Sexual assault and sexual harassment, in the military, is referred to as military sexual trauma (MST). While women are more likely to experience MST, it happens to men too, and both men and women can receive disability benefits for conditions caused by MST, including mental health conditions and physical conditions. The VA recognizes that it is very common for sexual trauma to be absent from a veteran’s service records, and allows you to use other sources of evidence to show that the event occurred and how it has affected you.
MST and PTSD
MST is not a condition or disability, it is an event. To receive disability compensation for MST, you must have a compensable health condition that was caused by the MST. Post-traumatic stress disorder (PTSD) is the most common condition associated with MST. MST/PTSD falls under PTSD based on in-service personal trauma. The VA’s definition of personal trauma is, “stressor events involving harm perpetrated by a person who is not considered part of an enemy force.”
MST commonly goes unreported for a variety of reasons. Evidence of MST does not have to come from your service record, or can be something in your record other than a report of the incident that indicates that MST occurred. Examples of evidence of the MST can include:
- Pregnancy test
- Test for sexually transmitted disease
- Records from mental health counseling center, rape crisis center, hospital or doctor
- Records from law enforcement
- Transfer request
- Deterioration in performance
- Relationship/marital problems
- Sexual dysfunction
- Statements from other servicemembers, clergy, counselors, roommates, and family

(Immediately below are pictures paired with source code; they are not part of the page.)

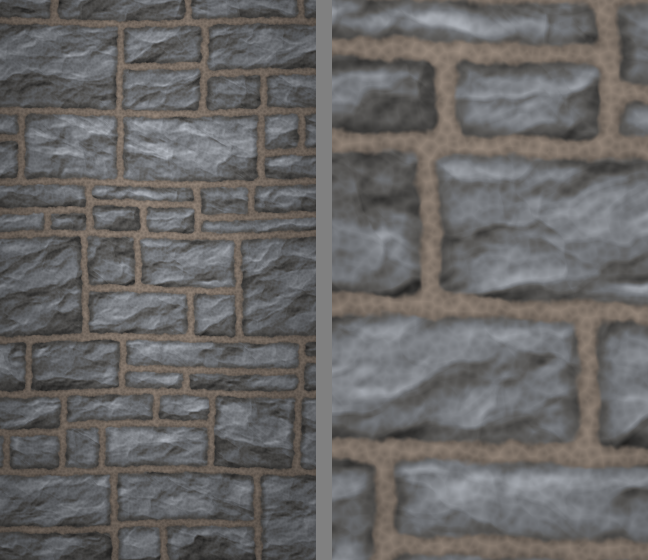
Left, the full canvas; right, a detail of the centre.
Give the GLSL for this texture, as a Shadertoy shader.

```glsl
// Draws a wall of rough grey ashlar blocks set in sandy mortar.

const vec2 BLOCK_SIZE = vec2(0.215, 0.137);
const float JOINT_HALF_WIDTH = 0.0062;
const float CORNER_RADIUS = 0.006;
const vec3 MORTAR_COLOR = vec3(0.475, 0.43, 0.392);
const vec3 WARM_TINT = vec3(1.01, 0.995, 0.975);
const vec3 COOL_TINT = vec3(0.975, 1.0, 1.04);

struct Block {
    vec2 low;
    vec2 high;
    vec2 id;
};

vec2 hash2(vec2 p) {
    vec2 k = vec2(dot(p, vec2(127.1, 311.7)), dot(p, vec2(269.5, 183.3)));
    return fract(sin(k) * 43758.5);
}

// Distance to the nearest scattered point.
float cellular(vec2 p) {
    vec2 base = floor(p);
    float nearest = 4.0;
    for (int y = -1; y <= 1; y++) {
        for (int x = -1; x <= 1; x++) {
            vec2 cell = base + vec2(x, y);
            vec2 offset = cell + hash2(cell) - p;
            nearest = min(nearest, dot(offset, offset));
        }
    }
    return sqrt(nearest);
}

float layeredSines(vec2 p) {
    float sum = 0.0, weight = 0.5;
    for (int i = 0; i < 4; i++) {
        sum += weight * sin(p.x + 1.7 * sin(p.y)) * cos(p.y + 0.8 * sin(p.x));
        p = mat2(1.5, 1.1, -1.1, 1.5) * p + 2.3;
        weight *= 0.55;
    }
    return sum;
}

// Interval of an unevenly spaced series: low end, high end, index.
float jitteredEdge(float i, float seed) {
    return i + 0.5 * (hash2(vec2(i, seed)).x - 0.5);
}

vec3 unevenInterval(float x, float seed) {
    float i = floor(x);
    if (x < jitteredEdge(i, seed)) i -= 1.0;
    else if (x >= jitteredEdge(i + 1.0, seed)) i += 1.0;
    return vec3(jitteredEdge(i, seed), jitteredEdge(i + 1.0, seed), i);
}

void splitRange(float x, float ratio, inout float low, inout float high, inout float id) {
    float cut = mix(low, high, ratio);
    if (x < cut) {
        high = cut;
        id += 37.0;
    } else {
        low = cut;
        id += 71.0;
    }
}

// Courses hold whole blocks or stacked thin ones, some of them cut short.
Block findBlock(vec2 p) {
    vec2 g = p / BLOCK_SIZE;
    vec3 course = unevenInterval(g.y, 4.0);
    vec3 column = unevenInterval(g.x + 0.37 * course.z, course.z + 19.0);
    column.xy -= 0.37 * course.z;
    Block b = Block(vec2(column.x, course.x), vec2(column.y, course.y), vec2(column.z, course.z));
    vec2 choice = hash2(b.id + 8.0);
    if (choice.x < 0.56) {
        splitRange(g.y, mix(0.36, 0.64, choice.y), b.low.y, b.high.y, b.id.y);
        vec2 cut = hash2(b.id + 3.0);
        if (cut.x < 0.4) splitRange(g.x, mix(0.25, 0.75, cut.y), b.low.x, b.high.x, b.id.x);
    }
    b.low *= BLOCK_SIZE;
    b.high *= BLOCK_SIZE;
    return b;
}

float roundedBox(vec2 p, vec2 halfSize, float radius) {
    vec2 q = abs(p) - halfSize + radius;
    return length(max(q, 0.0)) + min(max(q.x, q.y), 0.0) - radius;
}

// Chipped scoops at three scales, each with a similar slope.
float rockHeight(vec2 p) {
    p += 0.012 * vec2(layeredSines(p * 38.0), layeredSines(p * 38.0 + 9.0));
    return 0.5 * cellular(p * 16.0) / 16.0
         + 0.36 * cellular(p * 34.0 + 5.0) / 34.0
         + 0.26 * cellular(p * 75.0 + 11.0) / 75.0;
}

float rockLight(vec2 p, vec2 id) {
    float tilt = 0.9 * (hash2(id + 6.0).x - 0.5);
    mat2 turn = mat2(cos(tilt), sin(tilt), -sin(tilt), cos(tilt));
    vec2 q = turn * p * vec2(0.62, 1.0) + 7.0 * hash2(id);
    vec2 towardLight = turn * vec2(-0.0012, 0.0032);
    return (rockHeight(q) - rockHeight(q + towardLight)) / length(towardLight);
}

vec3 stoneColor(vec2 p, Block b, float edgeDistance, float grain) {
    float rise = (p.y - b.low.y) / (b.high.y - b.low.y);
    float tone = 0.425 + 0.135 * rockLight(p, b.id);
    tone += 0.09 * (hash2(b.id + 2.0).y - 0.5) + 0.045 * layeredSines(p * 24.0 + b.id);
    tone += 0.06 * (grain - 0.45);
    tone *= mix(0.9, 1.08, rise);
    tone *= 1.0 - 0.3 * smoothstep(-0.012, 0.0, edgeDistance);
    return tone * mix(WARM_TINT, COOL_TINT, smoothstep(0.3, 0.43, tone));
}

void mainImage(out vec4 fragColor, in vec2 fragCoord) {
    vec2 uv = fragCoord / iResolution.xy;
    vec2 p = fragCoord / iResolution.y;

    // Slightly crooked joints
    vec2 wall = p + 0.003 * vec2(sin(p.y * 11.0), sin(p.x * 13.0 + p.y * 5.0));
    Block b = findBlock(wall);
    vec2 ragged = wall + 0.0035 * vec2(layeredSines(p * 95.0), layeredSines(p * 95.0 + 4.0));
    vec2 halfSize = 0.5 * (b.high - b.low) - JOINT_HALF_WIDTH;
    float d = roundedBox(ragged - 0.5 * (b.low + b.high), halfSize, CORNER_RADIUS);

    // Stone over grainy mortar
    float grain = cellular(p * 170.0);
    vec3 mortar = MORTAR_COLOR * (0.9 + 0.22 * grain + 0.08 * layeredSines(p * 45.0));
    mortar *= mix(0.86, 1.0, smoothstep(0.0, 0.005, d));
    vec3 color = mix(mortar, stoneColor(wall, b, d, grain), smoothstep(0.0018, -0.0018, d));

    // Soft light pooled above the middle
    vec2 fromLight = (uv - vec2(0.5, 0.62)) * vec2(1.1, 0.9);
    color *= mix(1.1, 0.76, smoothstep(0.05, 0.75, length(fromLight)));
    fragColor = vec4(color, 1.0);
}
```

To learn more about MST and disability benefits, please contact an experienced VA disability lawyer right away.